What to work on ::
Go through the data line by line and count the lines that hold "display". Reply with the total only.
---------- Data supplied ----------
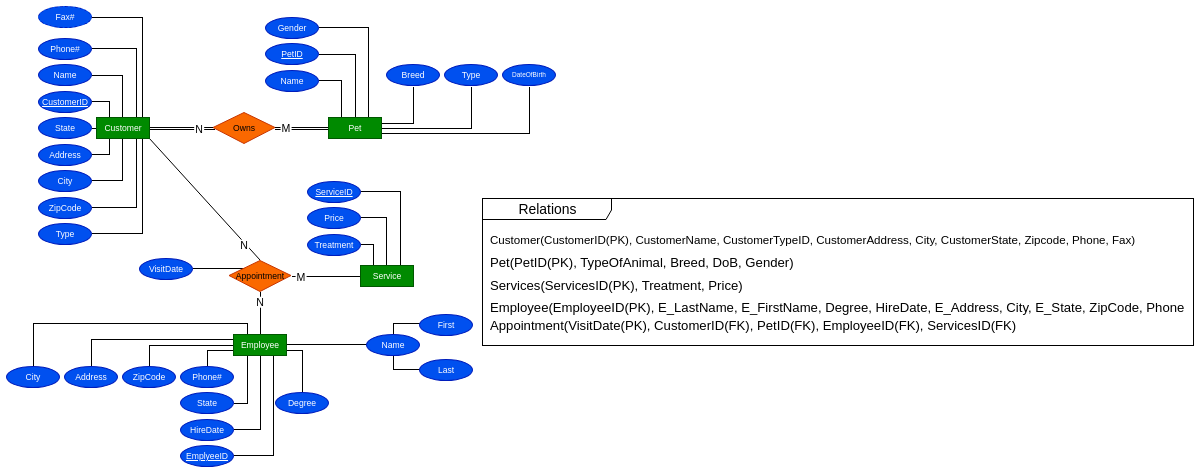
<!DOCTYPE html>
<html lang="en">
<head>
<meta charset="utf-8">
<title>Pet care entity relationship diagram</title>
<style>
:root {
  --paper: #ffffff;
  --ink: #000000;
  --attribute: #0050ef;
  --attribute-edge: #001dbc;
  --entity: #008a00;
  --entity-edge: #005700;
  --relationship: #fa6800;
  --relationship-edge: #c73500;
}
* { box-sizing: border-box; margin: 0; padding: 0; }
html, body { width: 1200px; height: 473px; overflow: hidden; background: var(--paper); }
.diagram {
  position: relative;
  width: 1200px;
  height: 473px;
  font: 8.6px/1 "Liberation Sans", Arial, sans-serif;
  color: var(--ink);
}
.connectors { position: absolute; inset: 0; fill: none; stroke: var(--ink); stroke-width: 1; }
.orthogonal { shape-rendering: crispEdges; }

.node {
  position: absolute;
  left: calc(var(--x) * 1px);
  top: calc(var(--y) * 1px);
  transform: translate(-50%, -50%);
  display: flex;
  align-items: center;
  justify-content: center;
  white-space: nowrap;
}
.attribute, .entity { width: 54px; height: 22px; color: var(--paper); }
.attribute { background: var(--attribute); border: 1px solid var(--attribute-edge); border-radius: 50%; }
.entity { background: var(--entity); border: 1px solid var(--entity-edge); }
.key { text-decoration: underline; }
.optional { border-style: dashed; }
.compact { font-size: 6.5px; }
.relationship { width: 64px; height: 33px; }
.relationship svg { position: absolute; inset: 0; fill: var(--relationship); stroke: var(--relationship-edge); }
.relationship span { position: relative; }
.cardinality { padding: 0 1px; background: var(--paper); font-size: 10.6px; }

.relations {
  position: absolute;
  left: 482px;
  top: 198px;
  width: 712px;
  height: 148px;
  border: 1px solid var(--ink);
}
.relations-title {
  position: relative;
  display: flex;
  align-items: center;
  justify-content: center;
  width: 129px;
  height: 21px;
  font-size: 13.9px;
  font-weight: 400;
}
.relations-title svg { position: absolute; left: 0; top: 0; fill: none; stroke: var(--ink); }
.schema { display: grid; grid-template-rows: 22px 22px 23px 22px 14px; padding: 10px 0 0 7px; list-style: none; font-size: 13.15px; }
.schema li { display: flex; align-items: center; white-space: nowrap; }
.schema .long { font-size: 11.58px; }
</style>
</head>
<body>
<main class="diagram">
  <svg class="connectors" width="1200" height="473" viewBox="0 0 1200 473" aria-hidden="true">
    <g class="orthogonal" transform="translate(.5 .5)">
      <g id="customer-attributes">
        <path d="M91 17H142V118"/>
        <path d="M91 48H136V118"/>
        <path d="M91 75H122V118"/>
        <path d="M91 101H109V118"/>
        <path d="M91 128H96"/>
        <path d="M91 154H109V138"/>
        <path d="M91 180H122V138"/>
        <path d="M91 207H136V138"/>
        <path d="M91 233H142V138"/>
      </g>
      <g id="pet-attributes">
        <path d="M318 27H368V118"/>
        <path d="M318 54H355V118"/>
        <path d="M318 80H341V118"/>
        <path d="M413 86V123H381"/>
        <path d="M471 86V128H381"/>
        <path d="M529 86V133H381"/>
      </g>
      <g id="service-attributes">
        <path d="M360 191H400V265"/>
        <path d="M360 217H386V265"/>
        <path d="M360 244H373V265"/>
      </g>
      <g id="employee-attributes">
        <path d="M33 366V323H247V334"/>
        <path d="M91 366V339H234"/>
        <path d="M149 366V345H234"/>
        <path d="M207 366V350H234"/>
        <path d="M233 403H247V355"/>
        <path d="M233 429H260V355"/>
        <path d="M233 455H273V355"/>
        <path d="M302 393V350H286"/>
        <path d="M286 344H367"/>
        <path d="M420 323H393V335"/>
        <path d="M420 369H393V355"/>
      </g>
      <g id="relationship-links">
        <path d="M149 127H214M149 129H214"/>
        <path d="M274 127H328M274 129H328"/>
        <path d="M291 276H360"/>
        <path d="M260 291V334"/>
        <path d="M192 268H244"/>
      </g>
    </g>
    <line x1="149" y1="138" x2="260" y2="260"/>
  </svg>

  <section aria-label="Customer">
    <div class="node attribute optional" style="--x:65;--y:17">Fax#</div>
    <div class="node attribute" style="--x:65;--y:49">Phone#</div>
    <div class="node attribute" style="--x:65;--y:75">Name</div>
    <div class="node attribute key" style="--x:65;--y:102">CustomerID</div>
    <div class="node attribute" style="--x:65;--y:128">State</div>
    <div class="node attribute" style="--x:65;--y:155">Address</div>
    <div class="node attribute" style="--x:65;--y:181">City</div>
    <div class="node attribute" style="--x:65;--y:208">ZipCode</div>
    <div class="node attribute" style="--x:65;--y:234">Type</div>
    <div class="node entity" style="--x:123;--y:128">Customer</div>
  </section>

  <section aria-label="Pet">
    <div class="node attribute" style="--x:292;--y:28">Gender</div>
    <div class="node attribute key" style="--x:292;--y:54">PetID</div>
    <div class="node attribute" style="--x:292;--y:81">Name</div>
    <div class="node attribute" style="--x:413;--y:75">Breed</div>
    <div class="node attribute" style="--x:471;--y:75">Type</div>
    <div class="node attribute compact" style="--x:529;--y:75">DateOfBirth</div>
    <div class="node entity" style="--x:355;--y:128">Pet</div>
  </section>

  <section aria-label="Service">
    <div class="node attribute key" style="--x:334;--y:192">ServiceID</div>
    <div class="node attribute" style="--x:334;--y:218">Price</div>
    <div class="node attribute" style="--x:334;--y:245">Treatment</div>
    <div class="node entity" style="--x:387;--y:276">Service</div>
  </section>

  <section aria-label="Employee">
    <div class="node attribute" style="--x:33;--y:377">City</div>
    <div class="node attribute" style="--x:91;--y:377">Address</div>
    <div class="node attribute" style="--x:149;--y:377">ZipCode</div>
    <div class="node attribute" style="--x:207;--y:377">Phone#</div>
    <div class="node attribute" style="--x:207;--y:403">State</div>
    <div class="node attribute" style="--x:207;--y:430">HireDate</div>
    <div class="node attribute key" style="--x:207;--y:456">EmplyeeID</div>
    <div class="node attribute" style="--x:302;--y:403">Degree</div>
    <div class="node attribute" style="--x:393;--y:345">Name</div>
    <div class="node attribute" style="--x:446;--y:325">First</div>
    <div class="node attribute" style="--x:446;--y:370">Last</div>
    <div class="node entity" style="--x:260;--y:345">Employee</div>
  </section>

  <section aria-label="Relationships">
    <div class="node relationship" style="--x:244;--y:128">
      <svg width="64" height="33" aria-hidden="true"><polygon id="diamond" points="1,16 32,1 63,16 32,32"/></svg>
      <span>Owns</span>
    </div>
    <div class="node cardinality" style="--x:199;--y:129">N</div>
    <div class="node cardinality" style="--x:286;--y:128">M</div>
    <div class="node attribute" style="--x:166;--y:269">VisitDate</div>
    <div class="node relationship" style="--x:260;--y:276">
      <svg width="64" height="33" aria-hidden="true"><use href="#diamond"/></svg>
      <span>Appointment</span>
    </div>
    <div class="node cardinality" style="--x:244;--y:245">N</div>
    <div class="node cardinality" style="--x:301;--y:277">M</div>
    <div class="node cardinality" style="--x:260;--y:302">N</div>
  </section>

  <section class="relations">
    <h1 class="relations-title">
      <svg width="130" height="22" aria-hidden="true"><path d="M128.5 0V11L123 20.5H0"/></svg>
      Relations
    </h1>
    <ul class="schema">
      <li class="long">Customer(CustomerID(PK), CustomerName, CustomerTypeID, CustomerAddress, City, CustomerState, Zipcode, Phone, Fax)</li>
      <li>Pet(PetID(PK), TypeOfAnimal, Breed, DoB, Gender)</li>
      <li>Services(ServicesID(PK), Treatment, Price)</li>
      <li>Employee(EmployeeID(PK), E_LastName, E_FirstName, Degree, HireDate, E_Address, City, E_State, ZipCode, Phone</li>
      <li>Appointment(VisitDate(PK), CustomerID(FK), PetID(FK), EmployeeID(FK), ServicesID(FK)</li>
    </ul>
  </section>
</main>
</body>
</html>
----------
Result of this exercise ::
4